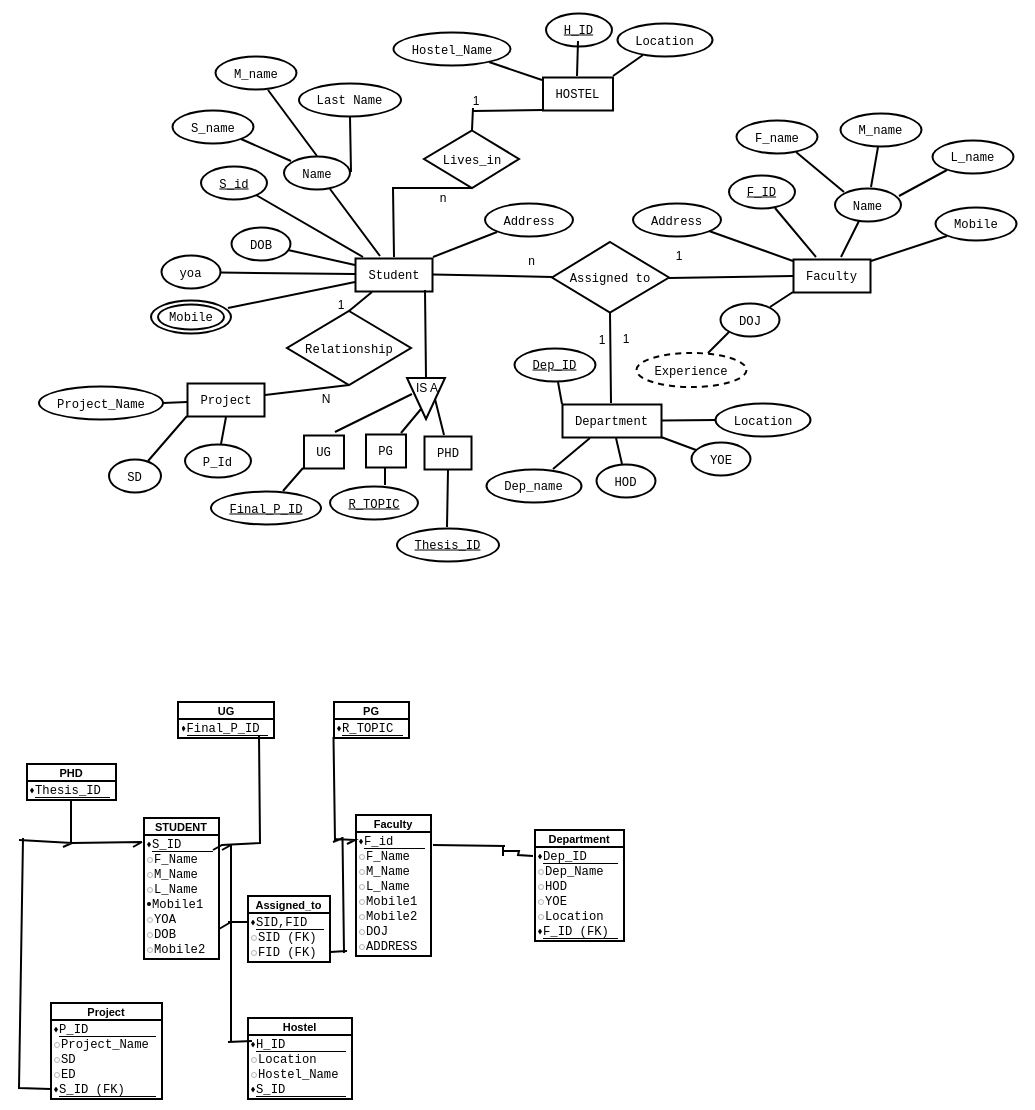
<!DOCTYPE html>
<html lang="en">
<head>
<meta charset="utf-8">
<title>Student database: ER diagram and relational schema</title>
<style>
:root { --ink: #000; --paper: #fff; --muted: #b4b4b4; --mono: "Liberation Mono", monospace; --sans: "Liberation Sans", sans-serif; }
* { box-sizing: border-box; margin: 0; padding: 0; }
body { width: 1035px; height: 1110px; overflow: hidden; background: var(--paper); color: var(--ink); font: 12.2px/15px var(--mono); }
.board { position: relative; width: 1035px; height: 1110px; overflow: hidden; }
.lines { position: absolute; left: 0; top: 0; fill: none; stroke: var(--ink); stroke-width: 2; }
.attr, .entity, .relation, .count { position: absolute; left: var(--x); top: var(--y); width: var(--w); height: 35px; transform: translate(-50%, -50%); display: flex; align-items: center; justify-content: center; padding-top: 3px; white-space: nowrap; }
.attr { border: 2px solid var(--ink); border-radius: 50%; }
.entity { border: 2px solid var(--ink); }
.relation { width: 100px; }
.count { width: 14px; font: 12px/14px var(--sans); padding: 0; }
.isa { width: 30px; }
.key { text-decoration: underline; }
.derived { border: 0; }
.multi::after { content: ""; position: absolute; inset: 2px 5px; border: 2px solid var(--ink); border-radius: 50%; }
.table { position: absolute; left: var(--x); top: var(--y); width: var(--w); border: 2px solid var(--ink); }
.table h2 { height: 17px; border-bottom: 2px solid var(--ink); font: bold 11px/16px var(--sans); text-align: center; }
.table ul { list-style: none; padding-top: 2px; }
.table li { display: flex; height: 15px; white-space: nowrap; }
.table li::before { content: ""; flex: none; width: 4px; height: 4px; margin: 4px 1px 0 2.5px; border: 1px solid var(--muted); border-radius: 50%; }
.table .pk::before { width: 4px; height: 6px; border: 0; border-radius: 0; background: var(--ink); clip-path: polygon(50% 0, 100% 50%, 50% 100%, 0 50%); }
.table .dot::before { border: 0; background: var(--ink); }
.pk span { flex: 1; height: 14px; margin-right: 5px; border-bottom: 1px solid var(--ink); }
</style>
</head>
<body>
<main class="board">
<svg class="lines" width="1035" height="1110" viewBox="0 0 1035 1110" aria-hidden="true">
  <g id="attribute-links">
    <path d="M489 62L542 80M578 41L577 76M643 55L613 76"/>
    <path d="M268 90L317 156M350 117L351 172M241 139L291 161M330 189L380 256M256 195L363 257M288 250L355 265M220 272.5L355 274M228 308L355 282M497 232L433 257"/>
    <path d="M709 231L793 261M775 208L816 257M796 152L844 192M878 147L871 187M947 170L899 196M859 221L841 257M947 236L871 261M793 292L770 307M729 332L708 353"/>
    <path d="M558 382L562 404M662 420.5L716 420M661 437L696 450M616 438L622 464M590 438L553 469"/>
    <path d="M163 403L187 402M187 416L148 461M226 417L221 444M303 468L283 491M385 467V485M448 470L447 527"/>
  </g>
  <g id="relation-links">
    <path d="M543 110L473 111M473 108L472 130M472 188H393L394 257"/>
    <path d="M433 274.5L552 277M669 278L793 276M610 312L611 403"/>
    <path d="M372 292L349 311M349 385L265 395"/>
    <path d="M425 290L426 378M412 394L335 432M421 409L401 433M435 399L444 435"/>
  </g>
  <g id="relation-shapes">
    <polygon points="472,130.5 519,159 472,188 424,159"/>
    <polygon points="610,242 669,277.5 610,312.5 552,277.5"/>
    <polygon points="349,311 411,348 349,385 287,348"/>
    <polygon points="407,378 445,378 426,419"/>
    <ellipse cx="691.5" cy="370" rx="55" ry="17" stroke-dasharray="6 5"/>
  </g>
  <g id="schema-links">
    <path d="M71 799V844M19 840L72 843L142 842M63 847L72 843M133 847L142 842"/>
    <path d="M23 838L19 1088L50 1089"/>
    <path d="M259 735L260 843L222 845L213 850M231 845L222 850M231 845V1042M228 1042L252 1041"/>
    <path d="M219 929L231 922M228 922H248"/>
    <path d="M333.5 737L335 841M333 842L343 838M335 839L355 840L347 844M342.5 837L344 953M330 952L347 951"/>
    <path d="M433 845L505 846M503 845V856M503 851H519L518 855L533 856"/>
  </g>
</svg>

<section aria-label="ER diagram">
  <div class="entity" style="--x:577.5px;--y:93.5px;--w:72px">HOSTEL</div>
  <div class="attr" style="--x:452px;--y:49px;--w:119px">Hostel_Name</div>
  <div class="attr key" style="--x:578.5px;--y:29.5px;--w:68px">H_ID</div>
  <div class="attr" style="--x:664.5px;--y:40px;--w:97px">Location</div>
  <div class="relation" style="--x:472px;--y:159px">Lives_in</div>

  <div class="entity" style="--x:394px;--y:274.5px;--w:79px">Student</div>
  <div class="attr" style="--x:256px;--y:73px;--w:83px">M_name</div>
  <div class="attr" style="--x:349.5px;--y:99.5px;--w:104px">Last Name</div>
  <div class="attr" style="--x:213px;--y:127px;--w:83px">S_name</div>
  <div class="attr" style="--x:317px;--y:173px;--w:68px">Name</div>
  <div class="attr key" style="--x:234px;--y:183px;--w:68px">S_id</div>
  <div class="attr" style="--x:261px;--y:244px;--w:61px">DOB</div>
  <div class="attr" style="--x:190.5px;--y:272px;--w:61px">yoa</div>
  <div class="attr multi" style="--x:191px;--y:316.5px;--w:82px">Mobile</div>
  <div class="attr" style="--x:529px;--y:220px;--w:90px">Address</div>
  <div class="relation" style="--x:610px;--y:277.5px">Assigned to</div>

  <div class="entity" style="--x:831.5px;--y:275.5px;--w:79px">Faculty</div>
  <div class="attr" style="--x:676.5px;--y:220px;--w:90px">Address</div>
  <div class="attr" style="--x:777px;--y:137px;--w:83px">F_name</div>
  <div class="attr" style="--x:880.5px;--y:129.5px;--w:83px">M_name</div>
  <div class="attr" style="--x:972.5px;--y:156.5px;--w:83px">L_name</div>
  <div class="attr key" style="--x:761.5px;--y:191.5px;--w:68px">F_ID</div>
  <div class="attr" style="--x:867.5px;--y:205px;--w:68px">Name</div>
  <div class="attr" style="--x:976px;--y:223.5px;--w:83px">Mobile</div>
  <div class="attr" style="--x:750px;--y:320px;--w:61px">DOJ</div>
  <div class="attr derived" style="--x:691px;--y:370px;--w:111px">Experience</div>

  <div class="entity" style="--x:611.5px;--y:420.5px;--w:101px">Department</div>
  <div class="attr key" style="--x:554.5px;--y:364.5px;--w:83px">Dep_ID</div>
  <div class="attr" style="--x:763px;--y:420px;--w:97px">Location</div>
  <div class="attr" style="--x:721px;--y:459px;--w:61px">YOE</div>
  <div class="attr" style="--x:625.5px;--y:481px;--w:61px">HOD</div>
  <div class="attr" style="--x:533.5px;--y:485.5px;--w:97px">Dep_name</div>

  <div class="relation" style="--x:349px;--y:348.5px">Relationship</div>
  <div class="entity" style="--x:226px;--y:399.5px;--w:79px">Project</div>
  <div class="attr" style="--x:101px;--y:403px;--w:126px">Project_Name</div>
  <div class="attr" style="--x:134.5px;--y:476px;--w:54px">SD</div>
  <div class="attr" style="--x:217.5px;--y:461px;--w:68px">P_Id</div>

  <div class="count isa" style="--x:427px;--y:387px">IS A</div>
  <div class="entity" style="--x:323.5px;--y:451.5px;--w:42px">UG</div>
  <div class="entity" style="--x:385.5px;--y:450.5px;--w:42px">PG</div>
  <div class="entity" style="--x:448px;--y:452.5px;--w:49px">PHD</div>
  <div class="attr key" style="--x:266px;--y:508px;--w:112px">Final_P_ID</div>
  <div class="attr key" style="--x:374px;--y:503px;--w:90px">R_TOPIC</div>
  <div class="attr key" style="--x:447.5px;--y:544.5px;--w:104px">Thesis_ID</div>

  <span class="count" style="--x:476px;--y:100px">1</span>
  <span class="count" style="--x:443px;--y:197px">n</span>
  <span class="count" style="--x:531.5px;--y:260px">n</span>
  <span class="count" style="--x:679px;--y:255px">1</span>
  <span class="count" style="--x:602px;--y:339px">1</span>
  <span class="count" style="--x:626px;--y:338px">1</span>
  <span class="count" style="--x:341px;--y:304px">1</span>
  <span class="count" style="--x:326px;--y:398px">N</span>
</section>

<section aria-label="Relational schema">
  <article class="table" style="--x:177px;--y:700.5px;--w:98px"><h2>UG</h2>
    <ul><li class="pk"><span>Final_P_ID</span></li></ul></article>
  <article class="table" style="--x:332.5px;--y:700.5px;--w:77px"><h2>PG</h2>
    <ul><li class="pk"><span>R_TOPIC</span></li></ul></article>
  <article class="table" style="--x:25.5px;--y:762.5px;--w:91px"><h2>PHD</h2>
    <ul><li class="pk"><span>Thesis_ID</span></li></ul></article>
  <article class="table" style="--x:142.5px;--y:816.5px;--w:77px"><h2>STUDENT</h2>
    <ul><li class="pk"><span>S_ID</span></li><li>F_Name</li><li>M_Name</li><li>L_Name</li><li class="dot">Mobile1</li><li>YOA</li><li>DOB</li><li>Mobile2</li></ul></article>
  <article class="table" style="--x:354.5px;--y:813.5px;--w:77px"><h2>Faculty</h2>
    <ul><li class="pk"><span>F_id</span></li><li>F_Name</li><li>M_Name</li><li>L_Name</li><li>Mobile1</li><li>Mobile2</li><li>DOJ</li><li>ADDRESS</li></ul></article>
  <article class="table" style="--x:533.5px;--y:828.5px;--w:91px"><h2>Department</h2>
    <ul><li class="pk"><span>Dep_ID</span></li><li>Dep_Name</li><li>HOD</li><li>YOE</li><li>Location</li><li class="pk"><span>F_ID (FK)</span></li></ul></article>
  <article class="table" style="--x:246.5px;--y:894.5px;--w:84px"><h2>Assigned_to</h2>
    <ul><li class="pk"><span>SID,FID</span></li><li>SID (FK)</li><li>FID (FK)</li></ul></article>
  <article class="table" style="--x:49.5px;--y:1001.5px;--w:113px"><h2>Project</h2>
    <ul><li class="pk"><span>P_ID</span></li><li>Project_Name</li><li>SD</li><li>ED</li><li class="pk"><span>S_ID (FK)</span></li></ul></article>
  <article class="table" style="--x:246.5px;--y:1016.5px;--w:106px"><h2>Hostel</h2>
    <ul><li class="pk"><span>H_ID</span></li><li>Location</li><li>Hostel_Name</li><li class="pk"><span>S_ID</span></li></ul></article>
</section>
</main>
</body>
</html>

--- What needs to be done ---
Only one stretch of the data above is needed. Restate it word for word, from the line containing "hidden; background: var(--paper);" through the line containing "relative; width: 1035px;", both ends included.

--- Written solution ---
body { width: 1035px; height: 1110px; overflow: hidden; background: var(--paper); color: var(--ink); font: 12.2px/15px var(--mono); }
.board { position: relative; width: 1035px; height: 1110px; overflow: hidden; }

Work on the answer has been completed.